Exercise objective »
Carry over every entry exactly as written, though not the pictures it contains.

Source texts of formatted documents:

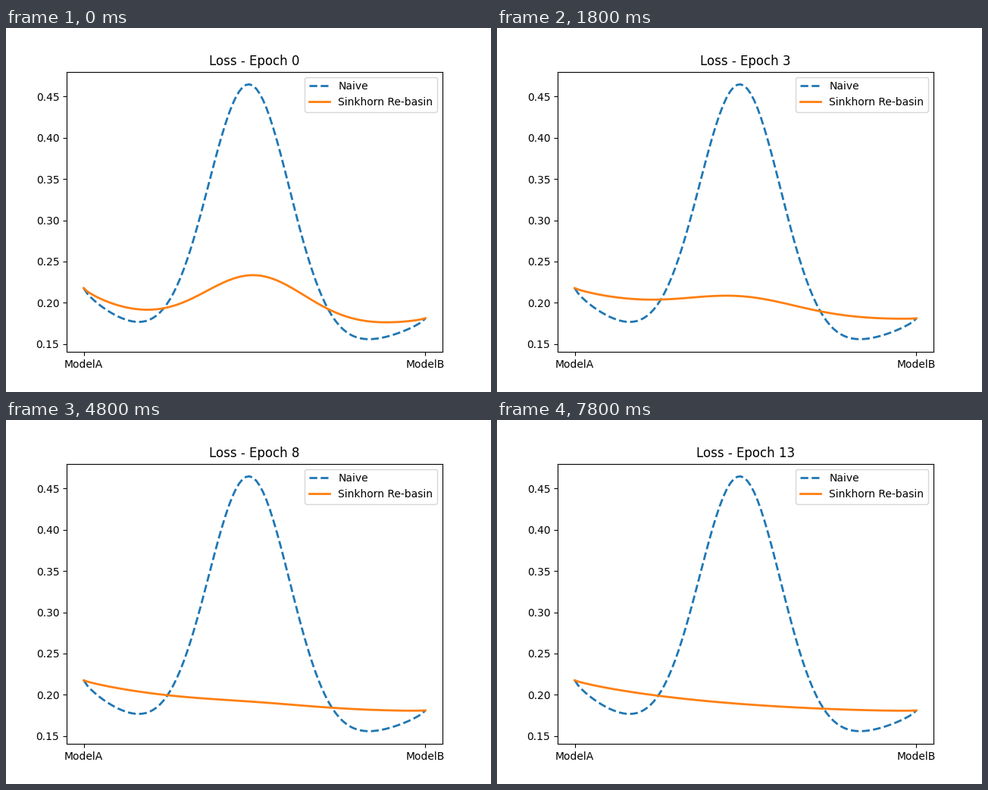
Animation, 640 px wide and 480 px high, one loop 8 s. Source, as a matplotlib script:

```python
import numpy as np
import matplotlib.pyplot as plt
from matplotlib.animation import FuncAnimation

INTERVAL = 200          # ms per frame
FRAMES = 40
FRAMES_PER_EPOCH = 3

LOSS_A, LOSS_B = 0.2176, 0.1811
START_HEIGHT = 0.0667   # barrier height before training

mix = np.linspace(0, 1, 100)


def loss(height, centre, spread, sag, tilt):
    """Straight path between the models, sagging, with a bell-shaped barrier."""
    line = LOSS_A + (LOSS_B - LOSS_A) * mix
    dip = (sag - tilt * mix) * (mix * (1 - mix)) ** 0.78
    bell = height * np.exp(-(mix - centre) ** 2 / spread)
    return line - dip + bell


def rebasin_loss(epoch):
    """The barrier melts away and the sag shrinks with its square."""
    height = np.interp(epoch, [0, 2, 4, 6, 8, 10],
                       [START_HEIGHT, 0.0355, 0.0072, 0.0025, 0.003, 0])
    centre = np.interp(epoch, [0, 2, 4], [0.5, 0.465, 0.51])
    spread = np.interp(epoch, [0, 2, 4], [0.046, 0.058, 0.05])
    rest = (height / START_HEIGHT) ** 2
    return loss(height, centre, spread,
                sag=0.041 + 0.09 * rest, tilt=0.018 + 0.052 * rest)


fig, ax = plt.subplots(figsize=(6.4, 4.8), dpi=100)
naive = loss(height=0.329, centre=0.484, spread=0.0288, sag=0.218, tilt=0.06)
ax.plot(mix, naive, "--", lw=2, label="Naive")
curve, = ax.plot(mix, rebasin_loss(0), lw=2, label="Sinkhorn Re-basin")
ax.set_xlim(-0.05, 1.05)
ax.set_ylim(0.1404, 0.4802)
ax.set_xticks([0, 1], ["ModelA", "ModelB"])
ax.legend(loc="upper right")
title = ax.set_title("Loss - Epoch 0")


def update(frame):
    epoch = frame // FRAMES_PER_EPOCH
    curve.set_ydata(rebasin_loss(epoch))
    title.set_text(f"Loss - Epoch {epoch}")
    return curve, title


anim = FuncAnimation(fig, update, frames=FRAMES, interval=INTERVAL,
                     repeat=True, repeat_delay=0, blit=False)
plt.show()
```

Finished exercise »
Animation, 640 px wide and 480 px high, one loop 8 s. Source, as a matplotlib script:

```python
import numpy as np
import matplotlib.pyplot as plt
from matplotlib.animation import FuncAnimation

INTERVAL = 200          # ms per frame
FRAMES = 40
FRAMES_PER_EPOCH = 3

LOSS_A, LOSS_B = 0.2176, 0.1811
START_HEIGHT = 0.0667   # barrier height before training

mix = np.linspace(0, 1, 100)


def loss(height, centre, spread, sag, tilt):
    """Straight path between the models, sagging, with a bell-shaped barrier."""
    line = LOSS_A + (LOSS_B - LOSS_A) * mix
    dip = (sag - tilt * mix) * (mix * (1 - mix)) ** 0.78
    bell = height * np.exp(-(mix - centre) ** 2 / spread)
    return line - dip + bell


def rebasin_loss(epoch):
    """The barrier melts away and the sag shrinks with its square."""
    height = np.interp(epoch, [0, 2, 4, 6, 8, 10],
                       [START_HEIGHT, 0.0355, 0.0072, 0.0025, 0.003, 0])
    centre = np.interp(epoch, [0, 2, 4], [0.5, 0.465, 0.51])
    spread = np.interp(epoch, [0, 2, 4], [0.046, 0.058, 0.05])
    rest = (height / START_HEIGHT) ** 2
    return loss(height, centre, spread,
                sag=0.041 + 0.09 * rest, tilt=0.018 + 0.052 * rest)


fig, ax = plt.subplots(figsize=(6.4, 4.8), dpi=100)
naive = loss(height=0.329, centre=0.484, spread=0.0288, sag=0.218, tilt=0.06)
ax.plot(mix, naive, "--", lw=2, label="Naive")
curve, = ax.plot(mix, rebasin_loss(0), lw=2, label="Sinkhorn Re-basin")
ax.set_xlim(-0.05, 1.05)
ax.set_ylim(0.1404, 0.4802)
ax.set_xticks([0, 1], ["ModelA", "ModelB"])
ax.legend(loc="upper right")
title = ax.set_title("Loss - Epoch 0")


def update(frame):
    epoch = frame // FRAMES_PER_EPOCH
    curve.set_ydata(rebasin_loss(epoch))
    title.set_text(f"Loss - Epoch {epoch}")
    return curve, title


anim = FuncAnimation(fig, update, frames=FRAMES, interval=INTERVAL,
                     repeat=True, repeat_delay=0, blit=False)
plt.show()
```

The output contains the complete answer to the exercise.